From the back cover:
Lizzie and Rosanna are cousins who share a friendship that should last forever. But when the Civil War breaks out, they find themselves on opposite sides. Lizzie joins the cause of the Union as her brother and father fight for freedom. Rosanna is swept up in the passions of the old South–and her love for a young Confederate officer.
Torn apart by their alliances and separated from each other, Lizzie and Rosanna are tested by love, tragedy, and the sacrifices they must make to survive. It will take one of the war’s bloodiest battles–at Gettysburg–to bring them together again, forever changed.
Two Girls of Gettysburg by Lisa Klein unfolds slowly. This isn’t necessarily a bad thing, although at nearly 400 words, it might put off some readers. My advice? Keep going. It’s worth it.
Lizzie is a prickly narrator at first, defensive and insecure at times. Her cousin Rosanna is flighty and superficial. One thing I enjoyed about the story is how the author stayed true to the girls’ core personalities, yet showed how they changed and grew during the course of the story.

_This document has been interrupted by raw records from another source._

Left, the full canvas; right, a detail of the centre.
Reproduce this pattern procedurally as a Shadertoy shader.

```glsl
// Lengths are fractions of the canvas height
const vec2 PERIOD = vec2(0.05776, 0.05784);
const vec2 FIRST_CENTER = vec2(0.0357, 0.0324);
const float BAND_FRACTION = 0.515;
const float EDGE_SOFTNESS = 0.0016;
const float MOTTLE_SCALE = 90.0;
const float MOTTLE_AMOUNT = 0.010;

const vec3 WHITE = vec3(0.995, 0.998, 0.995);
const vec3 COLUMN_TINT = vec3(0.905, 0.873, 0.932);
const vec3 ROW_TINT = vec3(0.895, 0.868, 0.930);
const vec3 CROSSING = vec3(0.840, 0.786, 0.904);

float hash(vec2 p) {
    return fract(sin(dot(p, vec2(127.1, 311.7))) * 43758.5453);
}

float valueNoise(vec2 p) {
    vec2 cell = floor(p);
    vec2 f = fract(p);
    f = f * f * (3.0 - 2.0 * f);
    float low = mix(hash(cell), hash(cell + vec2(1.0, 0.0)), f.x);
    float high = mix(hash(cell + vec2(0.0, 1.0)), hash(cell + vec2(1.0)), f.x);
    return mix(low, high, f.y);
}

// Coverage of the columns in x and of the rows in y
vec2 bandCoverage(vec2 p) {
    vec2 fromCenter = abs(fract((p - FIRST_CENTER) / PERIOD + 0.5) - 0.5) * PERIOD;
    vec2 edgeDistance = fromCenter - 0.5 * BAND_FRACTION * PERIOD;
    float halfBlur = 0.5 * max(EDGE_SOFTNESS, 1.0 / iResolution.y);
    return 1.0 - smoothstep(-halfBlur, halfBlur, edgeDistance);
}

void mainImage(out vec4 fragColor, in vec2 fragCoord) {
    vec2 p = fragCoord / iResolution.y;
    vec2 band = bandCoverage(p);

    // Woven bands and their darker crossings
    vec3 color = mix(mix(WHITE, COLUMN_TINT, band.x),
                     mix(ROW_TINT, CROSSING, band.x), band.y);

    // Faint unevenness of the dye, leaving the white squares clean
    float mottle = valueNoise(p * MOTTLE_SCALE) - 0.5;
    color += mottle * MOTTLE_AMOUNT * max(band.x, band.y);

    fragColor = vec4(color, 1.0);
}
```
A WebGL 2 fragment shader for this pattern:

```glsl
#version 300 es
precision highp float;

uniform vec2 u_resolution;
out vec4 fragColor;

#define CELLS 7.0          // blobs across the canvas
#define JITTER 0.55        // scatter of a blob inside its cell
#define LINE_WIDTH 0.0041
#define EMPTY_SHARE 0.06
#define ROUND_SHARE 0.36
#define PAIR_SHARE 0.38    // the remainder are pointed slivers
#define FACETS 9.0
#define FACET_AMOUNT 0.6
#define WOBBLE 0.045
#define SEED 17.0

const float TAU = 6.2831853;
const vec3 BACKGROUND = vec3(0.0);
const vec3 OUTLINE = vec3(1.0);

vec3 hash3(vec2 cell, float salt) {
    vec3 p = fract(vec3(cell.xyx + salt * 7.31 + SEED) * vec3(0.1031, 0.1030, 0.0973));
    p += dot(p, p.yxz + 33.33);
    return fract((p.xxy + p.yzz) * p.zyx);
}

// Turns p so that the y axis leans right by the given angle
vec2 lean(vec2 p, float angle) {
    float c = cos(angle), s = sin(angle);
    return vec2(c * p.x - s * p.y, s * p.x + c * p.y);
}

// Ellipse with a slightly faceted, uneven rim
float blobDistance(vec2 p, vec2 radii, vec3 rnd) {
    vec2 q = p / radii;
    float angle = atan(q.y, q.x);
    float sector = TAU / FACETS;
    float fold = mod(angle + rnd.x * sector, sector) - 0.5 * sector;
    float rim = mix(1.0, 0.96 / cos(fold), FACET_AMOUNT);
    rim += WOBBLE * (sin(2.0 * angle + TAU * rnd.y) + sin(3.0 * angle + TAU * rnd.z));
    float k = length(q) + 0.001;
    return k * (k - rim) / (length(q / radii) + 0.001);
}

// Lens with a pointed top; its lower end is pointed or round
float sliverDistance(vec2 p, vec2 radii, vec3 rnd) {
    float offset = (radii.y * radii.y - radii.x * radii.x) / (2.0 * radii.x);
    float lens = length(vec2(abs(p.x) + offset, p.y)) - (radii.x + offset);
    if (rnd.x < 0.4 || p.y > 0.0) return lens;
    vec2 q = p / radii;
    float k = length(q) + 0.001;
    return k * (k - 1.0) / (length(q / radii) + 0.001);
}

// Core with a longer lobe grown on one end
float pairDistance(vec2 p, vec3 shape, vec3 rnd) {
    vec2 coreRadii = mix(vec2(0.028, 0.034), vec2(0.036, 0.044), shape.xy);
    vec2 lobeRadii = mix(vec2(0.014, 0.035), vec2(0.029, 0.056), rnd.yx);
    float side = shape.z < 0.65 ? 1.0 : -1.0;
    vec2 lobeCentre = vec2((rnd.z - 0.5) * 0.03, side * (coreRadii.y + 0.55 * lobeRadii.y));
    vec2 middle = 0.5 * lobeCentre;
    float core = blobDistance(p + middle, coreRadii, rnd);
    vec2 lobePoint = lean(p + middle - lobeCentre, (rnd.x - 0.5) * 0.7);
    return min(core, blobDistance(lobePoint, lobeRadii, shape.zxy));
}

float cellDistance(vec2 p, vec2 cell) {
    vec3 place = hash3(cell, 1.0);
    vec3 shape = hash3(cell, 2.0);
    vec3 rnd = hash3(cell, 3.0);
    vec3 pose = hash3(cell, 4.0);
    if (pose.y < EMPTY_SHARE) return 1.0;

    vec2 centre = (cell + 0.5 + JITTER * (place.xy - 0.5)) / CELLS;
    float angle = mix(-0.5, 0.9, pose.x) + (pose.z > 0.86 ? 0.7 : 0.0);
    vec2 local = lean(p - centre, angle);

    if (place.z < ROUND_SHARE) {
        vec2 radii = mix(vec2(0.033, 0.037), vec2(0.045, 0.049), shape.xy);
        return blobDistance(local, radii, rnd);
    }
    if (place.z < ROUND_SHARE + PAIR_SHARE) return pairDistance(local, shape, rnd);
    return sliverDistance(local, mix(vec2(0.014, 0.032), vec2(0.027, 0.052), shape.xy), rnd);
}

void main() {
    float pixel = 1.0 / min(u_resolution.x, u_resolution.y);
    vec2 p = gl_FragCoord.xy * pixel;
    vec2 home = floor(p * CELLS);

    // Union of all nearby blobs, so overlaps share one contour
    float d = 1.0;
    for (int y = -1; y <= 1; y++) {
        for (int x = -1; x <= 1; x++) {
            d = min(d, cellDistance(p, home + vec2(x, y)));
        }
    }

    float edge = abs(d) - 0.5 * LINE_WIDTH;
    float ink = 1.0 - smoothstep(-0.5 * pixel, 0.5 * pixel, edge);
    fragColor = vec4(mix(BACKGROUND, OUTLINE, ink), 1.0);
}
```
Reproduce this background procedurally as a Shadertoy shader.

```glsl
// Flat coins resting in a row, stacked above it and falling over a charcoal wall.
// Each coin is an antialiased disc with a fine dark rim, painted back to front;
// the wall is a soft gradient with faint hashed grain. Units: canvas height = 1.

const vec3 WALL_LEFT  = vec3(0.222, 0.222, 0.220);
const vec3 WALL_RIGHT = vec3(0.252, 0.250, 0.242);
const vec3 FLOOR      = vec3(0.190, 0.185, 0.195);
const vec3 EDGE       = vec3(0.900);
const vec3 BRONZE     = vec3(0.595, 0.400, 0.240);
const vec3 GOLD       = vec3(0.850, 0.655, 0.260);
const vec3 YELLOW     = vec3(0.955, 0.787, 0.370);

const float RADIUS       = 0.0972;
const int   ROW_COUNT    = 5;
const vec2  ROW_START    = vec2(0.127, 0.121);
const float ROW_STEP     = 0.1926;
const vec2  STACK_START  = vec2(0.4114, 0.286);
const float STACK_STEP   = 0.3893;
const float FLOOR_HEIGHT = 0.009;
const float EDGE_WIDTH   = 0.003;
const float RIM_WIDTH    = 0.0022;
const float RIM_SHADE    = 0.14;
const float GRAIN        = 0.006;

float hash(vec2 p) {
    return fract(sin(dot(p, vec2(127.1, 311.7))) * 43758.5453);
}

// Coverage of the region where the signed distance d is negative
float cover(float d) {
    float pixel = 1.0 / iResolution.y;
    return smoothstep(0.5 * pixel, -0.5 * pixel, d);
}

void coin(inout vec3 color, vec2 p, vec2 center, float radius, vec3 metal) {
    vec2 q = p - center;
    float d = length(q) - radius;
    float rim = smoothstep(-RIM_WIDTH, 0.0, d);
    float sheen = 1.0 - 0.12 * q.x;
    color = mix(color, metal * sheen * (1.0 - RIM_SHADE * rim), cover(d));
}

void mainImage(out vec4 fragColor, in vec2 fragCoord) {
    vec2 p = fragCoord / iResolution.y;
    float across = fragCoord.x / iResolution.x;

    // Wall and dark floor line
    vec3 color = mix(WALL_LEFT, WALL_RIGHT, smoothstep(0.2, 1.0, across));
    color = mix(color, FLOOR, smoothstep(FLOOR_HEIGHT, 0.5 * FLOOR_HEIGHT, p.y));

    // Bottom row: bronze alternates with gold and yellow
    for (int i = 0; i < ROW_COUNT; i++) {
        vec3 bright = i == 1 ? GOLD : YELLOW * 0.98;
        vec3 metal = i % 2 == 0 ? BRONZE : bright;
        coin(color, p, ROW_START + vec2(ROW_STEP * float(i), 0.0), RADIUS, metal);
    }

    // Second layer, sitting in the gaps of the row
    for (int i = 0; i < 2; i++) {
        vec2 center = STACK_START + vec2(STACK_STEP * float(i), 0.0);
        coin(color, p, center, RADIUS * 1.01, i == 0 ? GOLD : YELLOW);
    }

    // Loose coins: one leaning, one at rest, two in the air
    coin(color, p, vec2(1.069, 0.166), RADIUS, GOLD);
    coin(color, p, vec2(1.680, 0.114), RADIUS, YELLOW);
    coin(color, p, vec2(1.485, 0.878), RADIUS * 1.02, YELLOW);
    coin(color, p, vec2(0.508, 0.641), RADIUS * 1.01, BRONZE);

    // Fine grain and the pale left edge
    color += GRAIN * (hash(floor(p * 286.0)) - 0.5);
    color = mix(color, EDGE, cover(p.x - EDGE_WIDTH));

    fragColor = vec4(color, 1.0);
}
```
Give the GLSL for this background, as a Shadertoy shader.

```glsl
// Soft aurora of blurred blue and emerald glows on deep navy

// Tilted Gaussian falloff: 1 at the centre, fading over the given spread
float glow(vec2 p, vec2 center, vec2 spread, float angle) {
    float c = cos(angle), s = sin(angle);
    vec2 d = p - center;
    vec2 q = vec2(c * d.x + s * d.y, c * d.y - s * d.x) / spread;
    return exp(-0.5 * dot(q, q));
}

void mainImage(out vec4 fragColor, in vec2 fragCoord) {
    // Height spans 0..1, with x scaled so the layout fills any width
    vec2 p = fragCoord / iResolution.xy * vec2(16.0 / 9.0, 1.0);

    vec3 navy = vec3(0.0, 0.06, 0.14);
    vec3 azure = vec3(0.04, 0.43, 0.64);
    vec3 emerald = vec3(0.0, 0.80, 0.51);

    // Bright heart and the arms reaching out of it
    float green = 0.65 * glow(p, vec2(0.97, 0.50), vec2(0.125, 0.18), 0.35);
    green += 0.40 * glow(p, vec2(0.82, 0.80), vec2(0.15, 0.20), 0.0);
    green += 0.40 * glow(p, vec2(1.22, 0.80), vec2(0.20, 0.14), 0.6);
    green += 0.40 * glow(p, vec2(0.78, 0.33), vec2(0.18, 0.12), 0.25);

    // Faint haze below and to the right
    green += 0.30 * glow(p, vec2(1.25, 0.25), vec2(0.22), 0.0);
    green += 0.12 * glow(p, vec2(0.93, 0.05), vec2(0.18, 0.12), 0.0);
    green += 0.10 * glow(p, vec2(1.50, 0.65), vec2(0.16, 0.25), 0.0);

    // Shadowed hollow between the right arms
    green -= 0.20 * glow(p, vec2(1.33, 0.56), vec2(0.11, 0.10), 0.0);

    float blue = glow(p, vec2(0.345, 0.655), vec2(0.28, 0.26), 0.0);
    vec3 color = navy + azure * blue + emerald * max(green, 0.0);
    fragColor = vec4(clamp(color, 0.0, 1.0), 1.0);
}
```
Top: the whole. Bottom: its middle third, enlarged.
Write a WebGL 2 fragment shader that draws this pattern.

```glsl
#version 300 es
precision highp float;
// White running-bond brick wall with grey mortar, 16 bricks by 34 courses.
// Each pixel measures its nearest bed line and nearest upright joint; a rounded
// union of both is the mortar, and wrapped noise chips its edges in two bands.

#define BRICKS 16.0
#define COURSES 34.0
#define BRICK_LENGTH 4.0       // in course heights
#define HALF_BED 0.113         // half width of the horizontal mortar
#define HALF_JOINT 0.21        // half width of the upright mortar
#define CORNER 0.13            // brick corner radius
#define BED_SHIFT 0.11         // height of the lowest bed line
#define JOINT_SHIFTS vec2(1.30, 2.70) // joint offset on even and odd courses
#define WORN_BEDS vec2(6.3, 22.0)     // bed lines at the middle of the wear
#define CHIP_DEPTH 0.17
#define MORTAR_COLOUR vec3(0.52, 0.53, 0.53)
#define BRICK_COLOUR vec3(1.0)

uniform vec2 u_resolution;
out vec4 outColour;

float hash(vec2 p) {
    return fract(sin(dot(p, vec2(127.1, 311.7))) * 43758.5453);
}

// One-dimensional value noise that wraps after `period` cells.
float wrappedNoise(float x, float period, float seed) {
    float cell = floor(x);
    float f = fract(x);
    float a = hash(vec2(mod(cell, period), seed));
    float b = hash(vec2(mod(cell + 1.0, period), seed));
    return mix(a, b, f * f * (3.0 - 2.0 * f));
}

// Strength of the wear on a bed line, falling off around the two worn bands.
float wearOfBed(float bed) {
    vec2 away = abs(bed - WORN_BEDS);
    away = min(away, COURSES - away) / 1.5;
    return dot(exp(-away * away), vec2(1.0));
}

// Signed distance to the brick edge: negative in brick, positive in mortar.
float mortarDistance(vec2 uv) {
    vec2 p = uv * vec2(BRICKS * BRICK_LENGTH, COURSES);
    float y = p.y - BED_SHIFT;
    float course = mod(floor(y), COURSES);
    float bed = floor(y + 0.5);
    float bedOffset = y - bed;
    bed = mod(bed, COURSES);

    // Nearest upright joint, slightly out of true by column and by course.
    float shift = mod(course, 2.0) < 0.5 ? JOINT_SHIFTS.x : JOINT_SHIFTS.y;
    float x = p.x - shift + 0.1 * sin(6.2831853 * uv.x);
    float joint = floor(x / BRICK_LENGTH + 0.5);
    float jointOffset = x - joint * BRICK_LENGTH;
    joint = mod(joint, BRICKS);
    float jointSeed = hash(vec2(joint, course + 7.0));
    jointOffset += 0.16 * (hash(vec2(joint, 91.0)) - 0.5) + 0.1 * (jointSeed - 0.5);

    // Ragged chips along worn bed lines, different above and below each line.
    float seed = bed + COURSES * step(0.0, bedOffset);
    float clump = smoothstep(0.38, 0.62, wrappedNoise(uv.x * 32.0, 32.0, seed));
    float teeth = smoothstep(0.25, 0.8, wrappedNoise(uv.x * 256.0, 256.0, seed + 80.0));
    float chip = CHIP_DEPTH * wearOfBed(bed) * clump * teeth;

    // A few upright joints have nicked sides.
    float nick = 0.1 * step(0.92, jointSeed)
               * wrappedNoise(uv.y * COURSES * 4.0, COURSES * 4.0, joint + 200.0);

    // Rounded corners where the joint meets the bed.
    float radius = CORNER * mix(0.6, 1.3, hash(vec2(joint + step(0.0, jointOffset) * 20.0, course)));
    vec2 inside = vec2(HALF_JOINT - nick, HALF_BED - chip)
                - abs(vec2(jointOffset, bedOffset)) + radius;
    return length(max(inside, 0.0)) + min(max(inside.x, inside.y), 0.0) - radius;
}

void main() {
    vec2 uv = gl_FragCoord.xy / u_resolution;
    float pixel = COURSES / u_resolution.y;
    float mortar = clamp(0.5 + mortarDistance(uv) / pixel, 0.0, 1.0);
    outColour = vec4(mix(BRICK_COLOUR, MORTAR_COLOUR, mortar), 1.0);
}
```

The historical detail is excellent and accessible for those new to reading about the Civil War. While we do see and hear about many battles, we also get a good feel for what life was like for those not in either the Union or Confederate Army. But there’s plenty of that as well. Not just battles, but the aftermath, and conditions the soldiers (and those who cared for them) lived in.
One thing that struck me was how one became a nurse. Rosanna is literally handed a basin of water and cloth and told to get busy. For Rosanna, this is a trial by fire, most definitely. And at first, she is only there because of her young Confederate officer. As the story unfolds, it turns out that this may be her calling.
Likewise, Lizzy has to put her dreams of further schooling on hold to run the family business. At first resentful, she soon takes to business, if not necessarily the family one.
And as the title and summary imply, the do meet again in Gettysburg and maybe they get to witness President Lincoln’s famous address.
There’s a lot to like in Two Girls of Gettysburg. It’s a great place to start if you’re unsure about Civil War era fiction.